The play is only loosely based on history. There was an event that sparked the play idea in Shakespeare’s head. Fleance might have had brothers. The witches said that Banquo's sons would be king. However, we don't know how many he had. Perhaps there were other sons besides Fleance. Basically, the witches still stick to their guns on this one because they show Macbeth a glass with images of reflections of Banquo.
Thou are too like the spirit of Banquo. Down!(125)
Thy crown does sear mine eyeballs. And thy hair,
Thou other gold-bound brow, is like the first.
A third is like the former. (Act 5, Scene 1, p. 61)
Maybe Malcolm was only on the throne a little while?
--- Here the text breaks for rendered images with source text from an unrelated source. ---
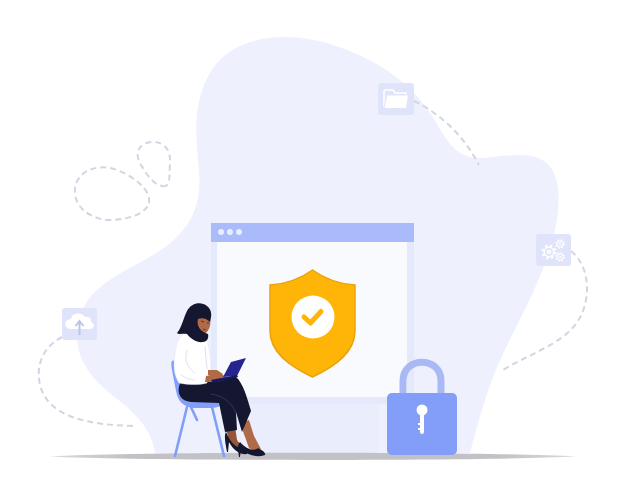
<!DOCTYPE html>
<html lang="en">
<head>
<meta charset="utf-8">
<title>Data security illustration</title>
<style>
:root {
  --paper: #ffffff;
  --blob: #eef1fd;
  --tile: #dfe4fb;
  --dash: #d3d6e2;
  --bar: #a9bbfa;
  --frame: #e4e9fb;
  --panel: #f9fafe;
  --blue: #829ef8;
  --shield: #ffb408;
  --shield-edge: #eba30a;
  --navy: #15162f;
  --laptop: #26248f;
  --skin: #b06a48;
  --skin-dark: #97563a;
  --shirt: #ffffff;
  --fold: #dfe2ee;
}
html, body { margin: 0; background: var(--paper); overflow: hidden; }
svg { display: block; width: 626px; height: 501px; }
.trail { fill: none; stroke: var(--dash); stroke-width: 2; stroke-dasharray: 6 4; }
.tile { fill: var(--tile); }
.white { fill: var(--paper); }
.skin { fill: var(--skin); }
.navy { fill: var(--navy); }
.chair-leg { fill: none; stroke: var(--blue); stroke-width: 2.6; stroke-linecap: round; }
.gear { fill: none; stroke: var(--paper); stroke-width: 1.5; }
.gear-teeth { fill: none; stroke: var(--paper); stroke-width: 2.4; }
.fold { fill: none; stroke: var(--fold); stroke-width: 1; stroke-linecap: round; }
</style>
</head>
<body>
<svg viewBox="0 0 626 501" role="img" aria-label="Woman working on a laptop beside a browser window with a security shield and a padlock">
  <defs>
    <linearGradient id="ground-fade">
      <stop offset="0" stop-color="#d9d9dc"/>
      <stop offset=".15" stop-color="#c2c2c6"/>
      <stop offset=".85" stop-color="#c2c2c6"/>
      <stop offset="1" stop-color="#d9d9dc"/>
    </linearGradient>
    <g id="gear">
      <circle class="gear-teeth" r="6.2" stroke-dasharray="2.4 2.5"/>
      <circle class="gear" r="4.7"/>
      <circle class="gear" r="1.6" stroke-width="1"/>
    </g>
  </defs>

  <rect class="white" width="626" height="501"/>

  <path id="backdrop" fill="var(--blob)" d="M155 453C151 427 134 412 112 395C87 375 73 353 78 325C84 287 119 275 153 255C188 234 202 209 199 172C196 136 191 101 213 68C236 35 287 31 330 44C371 57 407 78 430 113C447 139 454 160 484 158C512 155 541 149 553 171C566 197 554 242 541 274C525 314 501 352 489 388C481 412 476 430 470 453Z"/>

  <g id="trails">
    <path class="trail" d="M149 203C151 190 135 177 117 170C95 162 77 173 75 188C73 205 87 218 108 220C128 220 146 214 149 203Z"/>
    <path class="trail" d="M166 186C156 188 146 175 139 161C134 149 143 142 153 142C165 142 171 151 170 163C169 172 171 182 166 186Z"/>
    <path class="trail" d="M414 101C443 115 465 138 479 165"/>
    <path class="trail" d="M571 251C587 264 591 289 583 311C571 342 536 350 501 371"/>
    <path class="trail" d="M62 337C45 346 35 363 40 385C48 417 88 425 134 426"/>
  </g>

  <g id="folder-tile">
    <rect class="tile" x="378" y="83" width="36" height="32" rx="3"/>
    <path d="M384 107V92Q384 90 386 90H393L395 93H406V96" fill="none" stroke="var(--paper)" stroke-width="1.5"/>
    <path class="white" d="M386 95H408L406 108H384Z"/>
    <path d="M384 108L387 95H408" fill="none" stroke="var(--tile)"/>
  </g>

  <g id="settings-tile">
    <rect class="tile" x="536" y="234" width="35" height="32" rx="3"/>
    <use href="#gear" transform="translate(549 252)"/>
    <use href="#gear" transform="translate(560 244) scale(.65)"/>
    <use href="#gear" transform="translate(560 257) scale(.65)"/>
  </g>

  <g id="cloud-tile">
    <rect class="tile" x="62" y="308" width="35" height="32" rx="3"/>
    <path class="white" d="M70 329C63 328 64 319 71 319C72 312 83 312 85 317C90 316 92 320 91 322C96 324 94 329 90 329Z"/>
    <path d="M79.500 335V322M75.500 326L79.500 321L83.500 326" fill="none" stroke="#b9c3ec" stroke-width="2"/>
  </g>

  <g id="browser-window">
    <rect x="211" y="223" width="203" height="181" fill="var(--frame)"/>
    <rect x="217" y="242" width="190" height="155" fill="var(--panel)"/>
    <rect x="211" y="223" width="203" height="19" fill="var(--bar)"/>
    <g fill="#e9eefe">
      <circle cx="221" cy="232" r="3"/>
      <circle cx="230" cy="232" r="3"/>
      <circle cx="239" cy="232" r="3"/>
    </g>
    <path d="M250 404H379V453H250Z" fill="#e9edfc"/>
  </g>

  <g id="shield">
    <path d="M312.500 270C325 279 340 284 355 285V331C355 352 336 366 312.500 377C289 366 270 352 270 331V285C285 284 300 279 312.500 270Z" fill="var(--shield)" stroke="var(--shield-edge)" stroke-width="1.500"/>
    <circle class="white" cx="313" cy="317" r="21.500"/>
    <path d="M304 317L310.500 323L321 311.500" fill="none" stroke="var(--shield)" stroke-width="5" stroke-linecap="round" stroke-linejoin="round"/>
  </g>

  <path id="ground" fill="url(#ground-fade)" d="M50 456.500C140 451.500 486 451.500 576 456.500C486 461 140 461 50 456.500Z"/>

  <g id="padlock">
    <path d="M403 395V381C403 356 441 356 441 381V395" fill="none" stroke="#a9b9f3" stroke-width="7"/>
    <rect x="387" y="393" width="70" height="62" rx="5" fill="var(--blue)"/>
    <g id="key" class="white">
      <circle cx="422" cy="410" r="5.500"/>
      <rect x="420" y="413" width="4" height="21" rx="2"/>
      <path d="M418 423H421V425H418ZM418 428H421V430H418Z"/>
    </g>
  </g>

  <g id="chair">
    <path class="chair-leg" d="M187 407L175 456M212 407L224 456M190 405L197 420"/>
    <path fill="var(--blue)" d="M174 361C171 359 171 364 172 370L176 391C178 402 184 407 194 408H211C218 408 222 405 224 402L190 398L181 374Z"/>
  </g>

  <g id="woman">
    <g id="legs">
      <path class="skin" d="M240 423L249 420L254 436L261 449L256 453L249 448Z"/>
      <path fill="var(--skin-dark)" d="M226 428L235 426L237 440L243 448L238 451L229 442Z"/>
      <path class="navy" d="M226 432C224 435 225 441 227 452H228L229 442C233 450 240 455 247 454C248 451 244 449 241 447C237 449 230 442 226 432Z"/>
      <path class="navy" d="M240 442C237 445 238 449 239 457H240L241 449C247 455 256 458 265 455C266 452 261 450 258 448C254 452 246 449 240 442Z"/>
    </g>
    <path id="trousers" class="navy" d="M180 383C176 394 181 401 191 402L219 403L225 432L237 430L236 412L242 432L251 411C247 397 243 383 236 377C227 376 214 380 205 382Z"/>
    <path d="M211 394C222 396 230 400 236 413" fill="none" stroke="#34365a" stroke-width="1"/>

    <path class="skin" d="M190 320H203V335L195 340L187 334Z"/>
    <path id="blouse" fill="var(--shirt)" stroke="var(--fold)" stroke-width=".5" d="M187 332C179 335 176 343 175 354C173 366 174 375 179 383C189 385 200 385 207 383L208 377L211 369C210 356 209 342 205 335C200 339 193 338 187 332Z"/>
    <path class="fold" d="M187 350C184 361 187 367 195 373M205 347L207 369M181 375Q187 380 194 380"/>
    <path id="forearm" class="skin" d="M206 376L216 374C221 372 225 376 226 379C221 382 213 382 205 382Z"/>
    <path class="skin" d="M208 370L217 370L223 374L218 377L208 375Z"/>

    <g id="laptop">
      <path d="M223 377L231 362L246 358L237 376Z" fill="var(--laptop)"/>
      <path d="M211 380L237 375L238 377L213 383Z" fill="#191760"/>
    </g>

    <g id="head">
      <path class="skin" d="M194 314L209 316C212 323 210 331 204 334C198 334 193 328 194 314Z"/>
      <path class="navy" d="M187 311C191 303 201 301 207 306C212 310 212 315 210 322C205 317 201 318 198 319C196 326 201 332 208 334C209 338 207 342 203 342C197 343 191 339 187 334C183 333 179 335 177 333C182 327 183 319 187 311Z"/>
      <path d="M201 321L204 322M207 323L209 323" stroke="#58301f" stroke-width="1"/>
      <path d="M203 329L206 330" stroke="#7c352d" stroke-width="1"/>
    </g>
  </g>
</svg>
</body>
</html>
It is possible that after he died, one of his sons might have become king because Donalbain and Malcmolm had no sons. Personally, I would not trust Donalbain to rule any kingdom, and Malcolm was young and unmarried.
This is one of the historical inaccuracies of the play. In real Scottish history, Banquo and Fleance didn't exist; they aren't real people. The crowning of Malcolm to end this play was to appease Shakespeare's most important audience member, King James I. King James was a direct descendent of the real Malcolm from the play. In fact, the reference about the long line of kings would have been in direct relation to King James himself.
So why include Banquo and Fleance? Because the events of this play never actually happened. The real King Duncan was killed in battle, as was the real King Macbeth, and there was never an assassination attempt on Duncan (at least not by Macbeth). At this time, historically, successors were named, not passed down. The real Malcolm was bitter about his father interceding the line with Macbeth (he probably didn't have much of a choice though because of Macbeth's elevated status with the Scottish elders). At any rate, after Malcolm (and later his brother Donald the Bane) because kings, they started slowly changing the history behind Macbeth's kingship. By the time King James was in power, Macbeth had become a traitor to the throne. While Shakespeare still took some liberties in turning Macbeth into a heartless killing monster, it would have been a characterization that appeased King James...and since King James was writing the checks, it was a good picture to paint!